Truth comes at a price.

After her mother’s death, Siduri’s search for her missing father reveals a shocking truth – she belongs to an ancient eldritch race being hunted to extinction.

Forced to flee with a foul-mouthed spirit, her ex and an orphaned ghost boy, Siduri meets treachery at every turn.

With her enemies closing in, can Siduri survive the genocidal crusade?

Siduri is a tale of fate and family secrets in a world where the line between the living and the dead is blurred.


There are many characters in Siduri. Below, in their own words, are some of the main characters.

Alternatively, if you would like to see the full cast, then click here or if you would like to view the landscape of Siduri click here. Finally, if you would like to see the trailer or listen to extracts then click here.

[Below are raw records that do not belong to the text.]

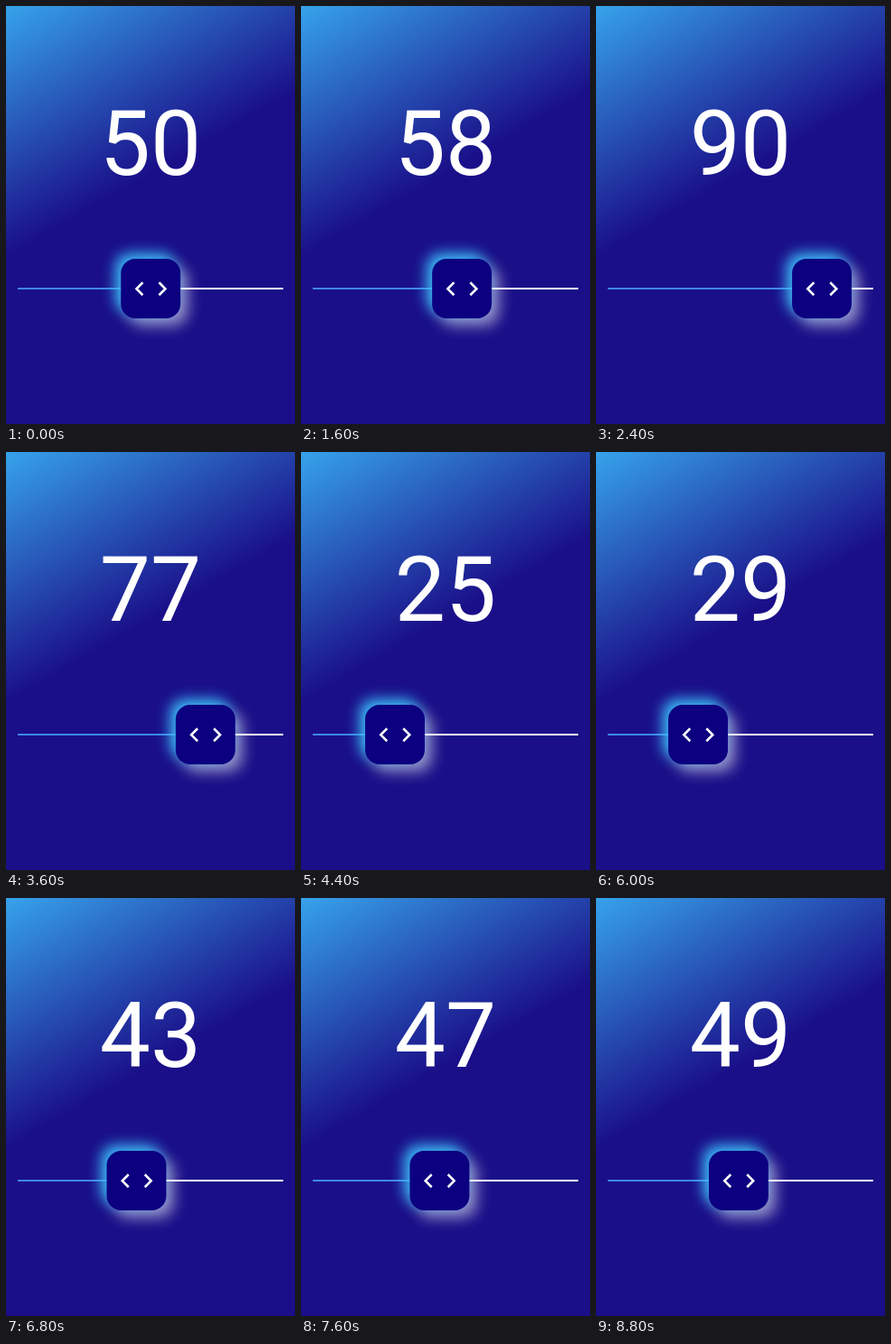
Write an HTML page that moves like this. It is 320 px wide and 463 px high and loops after 9000 ms.

```html
<!DOCTYPE html>
<html lang="en">
<head>
<meta charset="utf-8">
<title>Range slider</title>
<style>
  html, body { margin: 0; width: 100%; height: 100%; overflow: hidden; }
  .stage {
    position: relative; width: 320px; height: 463px; overflow: hidden;
    background: linear-gradient(150deg, #36a3eb 0%, #1a0f88 43%);
  }
  .value {
    position: absolute; left: 0; top: 94px; width: 320px;
    font: 400 100px/117px Roboto, sans-serif;
    text-align: center; color: #fff;
  }
  .track, .fill { position: absolute; left: 13px; top: 312.2px; height: 1.6px; }
  .track { width: 294px; background: #fff; }
  .fill { background: #3f86e8; }
  .thumb {
    position: absolute; left: -33.25px; top: 279.75px; width: 66.5px; height: 66.5px;
    border-radius: 16px; background: #0c0080;
    box-shadow: -6px -6px 15px #3cc0fb, 8px 8px 16px rgba(255, 255, 255, .55);
  }
  .thumb svg { display: block; width: 100%; height: 100%; }
  .thumb path { fill: none; stroke: #fff; stroke-width: 2.5; }
</style>
</head>
<body>
<div class="stage">
  <div class="value">50</div>
  <div class="track"></div>
  <div class="fill"></div>
  <div class="thumb">
    <svg viewBox="-33.25 -33.25 66.5 66.5">
      <path d="M-9 -7L-16 0L-9 7M9 -7L16 0L9 7"/>
    </svg>
  </div>
</div>
<script>
  const LOOP = 9000, TICK = 200, CENTER = 160.2, STEP = 2.247;

  // [time in ms, slider value]
  const keys = [
    [0, 50], [1150, 50], [1600, 58], [2400, 90], [2880, 100], [3600, 77.2],
    [4400, 25], [4800, 7], [5000, 1.4], [5200, 0], [6000, 29], [6800, 43],
    [7200, 45.5], [8400, 48], [8800, 49], [9000, 50]
  ];

  const slope = i => (keys[i + 1][1] - keys[i][1]) / (keys[i + 1][0] - keys[i][0]);

  // Flat at turning points, harmonic mean elsewhere, so it never overshoots.
  function tangent(i) {
    if (i === 0 || i === keys.length - 1) return 0;
    const a = slope(i - 1), b = slope(i);
    return a * b <= 0 ? 0 : 2 * a * b / (a + b);
  }

  function valueAt(t) {
    let i = 0;
    while (i < keys.length - 2 && t >= keys[i + 1][0]) i++;
    const [t0, v0] = keys[i], [t1, v1] = keys[i + 1];
    const d = t1 - t0, u = (t - t0) / d, w = 1 - u;
    return v0 * (1 + 2 * u) * w * w + v1 * u * u * (3 - 2 * u)
      + d * u * w * (w * tangent(i) - u * tangent(i + 1));
  }

  const [label, fill, thumb] = ['.value', '.fill', '.thumb'].map(s => document.querySelector(s));

  function draw(ms) {
    const t = Math.floor((ms % LOOP) / TICK) * TICK;
    const value = Math.round(valueAt(t));
    const x = CENTER + (value - 50) * STEP;
    label.textContent = value;
    fill.style.width = x - 13 + 'px';
    thumb.style.transform = `translateX(${x}px)`;
  }

  const start = performance.now();
  function loop() {
    draw(performance.now() - start);
    requestAnimationFrame(loop);
  }
  loop();
</script>
</body>
</html>
```
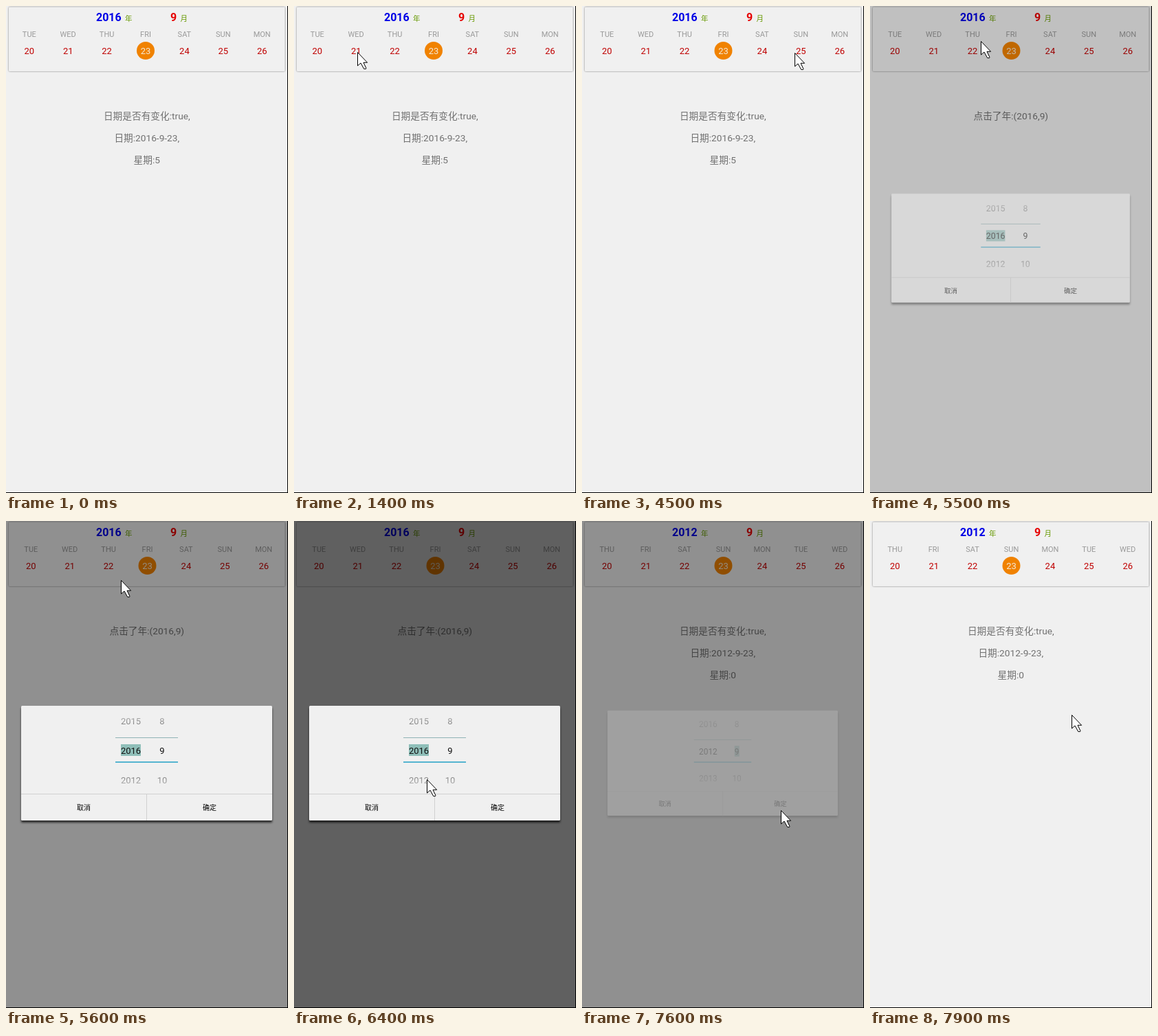
An HTML page that plays this animation: 410 by 709 pixels, repeating every 8 s.

```html
<!DOCTYPE html>
<html lang="zh">
<head>
<meta charset="utf-8">
<title>Week calendar</title>
<style>
  html, body { margin: 0; width: 100%; height: 100%; overflow: hidden; background: #000; }
  svg { display: block; width: 410px; height: 709px; font-family: Roboto, "Noto Sans CJK SC", "Noto Sans CJK", sans-serif; }
  .mid { text-anchor: middle; }
  .head { font-size: 16px; font-weight: 700; }
  .unit { font-size: 10.5px; fill: #669900; }
  .label { font-size: 11px; fill: #999; }
  .day { font-size: 13px; fill: #c00000; }
  .day.on { fill: #f4ead8; }
  .info { font-size: 13.7px; fill: #717171; }
  .pick { font-size: 13px; fill: #111; }
  .button { font-size: 10px; fill: #000; }
  .card { filter: drop-shadow(0 .5px 1px rgba(0, 0, 0, .5)); }
  .panel { filter: drop-shadow(0 3px 1.5px rgba(0, 0, 0, .7)); }
</style>
</head>
<body>
<svg viewBox="0 0 410 709">
  <defs>
    <linearGradient id="fade" x2="0" y2="1">
      <stop offset="0" stop-color="#fff" stop-opacity="0"/>
      <stop offset=".44" stop-color="#fff"/>
      <stop offset=".56" stop-color="#fff"/>
      <stop offset="1" stop-color="#fff" stop-opacity="0"/>
    </linearGradient>
    <mask id="wheel" maskUnits="userSpaceOnUse" x="150" y="268" width="110" height="132">
      <rect x="150" y="268" width="110" height="132" fill="url(#fade)"/>
    </mask>
  </defs>

  <rect width="409" height="708" fill="#f0f0f0"/>
  <rect class="card" x="4" y="1.5" width="401.5" height="93.5" rx="1.5" fill="#f0f0f0"/>
  <text id="year" class="head" x="131" y="22" fill="#0000e6"></text>
  <text class="unit" x="173" y="22">年</text>
  <text class="head" x="239" y="22" fill="#e60000">9</text>
  <text class="unit" x="253.5" y="22">月</text>
  <g id="week"><circle cx="203" cy="65" r="13" fill="#f08200"/></g>
  <g id="info"></g>

  <rect id="dim" width="409" height="708"/>

  <g id="dialog">
    <rect class="panel" x="22" y="269" width="365" height="167" rx="1.5" fill="#f0f0f0"/>
    <path d="M22 397.5H387M204.5 397.5V436" stroke="#d0d0d0" fill="none"/>
    <rect id="yearMark" x="167" y="325" width="29" height="17" fill="#8fbfb9"/>
    <rect id="monthMark" x="223.3" y="325" width="7.6" height="17" fill="#8fbfb9"/>
    <g mask="url(#wheel)"><g id="years"></g><g id="months"></g></g>
    <path d="M159 315.5H250" stroke="#8fb3b5"/>
    <path d="M159 351H250" stroke="#55b4d0" stroke-width="2"/>
    <text class="button mid" x="113" y="421">取消</text>
    <text class="button mid" x="296" y="421">确定</text>
  </g>

  <path id="cursor" d="M.5 .5V20L5 16L9.7 24.6H12.6L12.9 23.4L9 15.3H14.6Z" fill="#fff" stroke="#000" stroke-linejoin="round"/>
</svg>
<script>
const LOOP = 8000, STEP = 100;
const COLUMN = 56.4, LINE = 32, ROW = 43;
const OPEN = 5400, PICK = 6400, CLOSE = 7500;
const WEEKDAYS = ['SUN', 'MON', 'TUE', 'WED', 'THU', 'FRI', 'SAT'];
const $ = id => document.getElementById(id);

// Places the pointer reaches: [arrival time, x, y]
const STOPS = [
  [300, 114, 55], [500, 124, 57], [900, 154, 77], [1150, 79, 70], [1400, 92, 67],
  [2100, 110, 71], [2700, 272, 141], [3100, 205, 71], [4200, 300, 68], [4500, 309, 68],
  [5300, 156, 16], [5600, 167, 86], [6200, 193, 376], [7000, 261, 402],
  [7400, 289, 421], [7900, 293, 282]
];

const ramp = (t, from, to) => Math.min(1, Math.max(0, (t - from) / (to - from)));
const smooth = k => k * k * (3 - 2 * k);

// Longer moves take longer, and each one starts just in time to arrive.
function pointerAt(t) {
  let [last, x, y] = STOPS[0];
  for (const [arrival, nextX, nextY] of STOPS.slice(1)) {
    const dx = nextX - x, dy = nextY - y;
    const begin = Math.max(last, arrival - 100 - 1.4 * Math.hypot(dx, dy));
    const k = smooth(ramp(t, begin, arrival));
    x += dx * k;
    y += dy * k;
    if (k < 1) break;
    last = arrival;
  }
  return [Math.round(x), Math.round(y)];
}

function addText(parent, cls, x, y, content = '') {
  const el = document.createElementNS('http://www.w3.org/2000/svg', 'text');
  el.setAttribute('class', cls + ' mid');
  el.setAttribute('x', x);
  el.setAttribute('y', y);
  el.textContent = content;
  return parent.appendChild(el);
}

const columns = WEEKDAYS.map((_, i) => {
  const x = 203 + COLUMN * (i - 3);
  return {
    label: addText($('week'), 'label', x, 45),
    day: addText($('week'), i === 3 ? 'day on' : 'day', x, 70)
  };
});
const lines = Array.from({ length: 3 }, (_, i) => addText($('info'), 'info', 204.8, 165.4 + LINE * i));
const addWheel = (id, x, values) =>
  values.forEach((v, i) => addText($(id), 'pick', x, 295.7 + ROW * i, v));
addWheel('years', 181.5, [2015, 2016, 2012, 2013]);
addWheel('months', 227, [8, 9, 10]);

function setText(el, value) {
  if (el.textContent !== String(value)) el.textContent = value;
}

function drawCalendar(t) {
  const year = t > CLOSE ? 2012 : 2016;
  const day = t >= 1700 && t < 4100 ? 21 : 23;
  const weekday = new Date(year, 8, day).getDay();
  setText($('year'), year);
  columns.forEach((c, i) => {
    setText(c.label, WEEKDAYS[(weekday + i + 4) % 7]);
    setText(c.day, day + i - 3);
  });
  const drag = 10.5 * ramp(t, 4300, 4500) - 8 * ramp(t, 4000, 4200);
  $('week').setAttribute('transform', `translate(${drag})`);

  const message = t >= OPEN && t <= CLOSE
    ? ['点击了年:(2016,9)', '', '']
    : ['日期是否有变化:true,', `日期:${year}-9-${day},`, `星期:${weekday}`];
  lines.forEach((el, i) => setText(el, message[i]));
}

function drawDialog(t) {
  $('dim').setAttribute('opacity', .6 * (ramp(t, OPEN, OPEN + 300) - ramp(t, CLOSE, CLOSE + 300)));
  const shown = ramp(t, OPEN, OPEN + 200) - ramp(t, CLOSE, CLOSE + 121);
  $('dialog').setAttribute('opacity', shown);
  $('dialog').setAttribute('transform',
    `translate(204.5 352.5) scale(${.9 + .1 * shown}) translate(-204.5 -352.5)`);

  const scroll = 1 - (1 - ramp(t, PICK, PICK + 400)) ** 2.5;
  $('years').setAttribute('transform', `translate(0 ${-ROW * scroll})`);
  $('yearMark').setAttribute('opacity', t > PICK ? 0 : 1);
  $('monthMark').setAttribute('opacity', t > PICK ? 1 : 0);
}

function drawPointer(t) {
  $('cursor').setAttribute('transform', `translate(${pointerAt(t)})`);
  $('cursor').setAttribute('opacity', t < STOPS[0][0] ? 0 : 1);
}

const start = performance.now();
function frame() {
  const elapsed = (performance.now() - start) % LOOP;
  const t = Math.floor(elapsed / STEP) * STEP;
  drawCalendar(t);
  drawDialog(t);
  drawPointer(t);
  requestAnimationFrame(frame);
}
frame();
</script>
</body>
</html>
```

The novel, Siduri, began as a tale of a girl on a bench waiting for a train. Her boyfriend had vanished, her mother had died, and her father was nowhere to be found.

And that was it. I had no idea what would happen next.

I tinkered with the beginning. I changed it over and over. I added a mysterious woman, running towards the station—only to vanish almost as soon as she’d been seen. After countless revisions, the train finally arrived, and the girl got on. There she encountered a whole slew of characters, most of whom never made the final cut. Once on board, the next bit was straightforward. There was a storm, there was a bridge and there was an almighty crash.

But after that?

After that, I again got stuck. What happens to the girl? Where should the story go? I wanted to write about choice and destiny, but I didn’t know how.

So, I put what I’d written aside and got on with my life.

Then I heard about this bloke called Gilgamesh.

For those unacquainted, Gilgamesh was a Sumerian king of Uruk in Mesopotamia around 4500 years ago. Scholars claim the “Epic of Gilgamesh” to be the “first great composition”. A work that left its mark on literature, even inspiring Homer. I’m not a classical scholar but even I could see the Epic of Gilgamesh asked the same fundamental questions that we’ve been asking ever since. Questions like “Can you outwit death?” and “Should you even try?”

Gilgamesh thought so, but Gilgamesh was also a bit of a dick. Frankly, in classical literature, there are a lot of characters that turn out to be dicks. Still, in Gilgamesh’s story, there’s one character that modern sensibilities deem worthy of praise—Siduri. Although her role in the epic was minor, Siduri is the one who first introduced our procrastinating world to the words “Seize the day!”.

Except that she didn’t.

Siduri’s actual advice was far less Roman, far more Sumerian, and far more fatalistic. Siduri actually said something more like: “Why spend your life striving for the unattainable? Embrace your destiny, make merry, and enjoy the pleasures of life.”

I’m all for pleasure, but my hackles rise when someone calls something “unattainable”. There have been many impossible things that turned out to be quite possible—much to the annoyance of those who deal in absolutes. Certainly, if you use the word “improbable” rather than “impossible,” then you’re at least left with a glimmer of hope. Given the way the world is today, hope is often the only thing left.

Still, Siduri’s response to Gilgamesh gave me an idea. The novel. Siduri, is not a reworking of the “Epic of Gilgamesh.” Others have done that. My Siduri is not an alewife of ancient lore, but instead a young woman waiting on a train. She might live in a world shared with ghosts and hounded by a truly wicked … cult, but otherwise, she’s a very modern girl—albeit one with some serious family issues. I promise I haven’t tried to modernise a text written four thousand years ago.

Well… mostly not.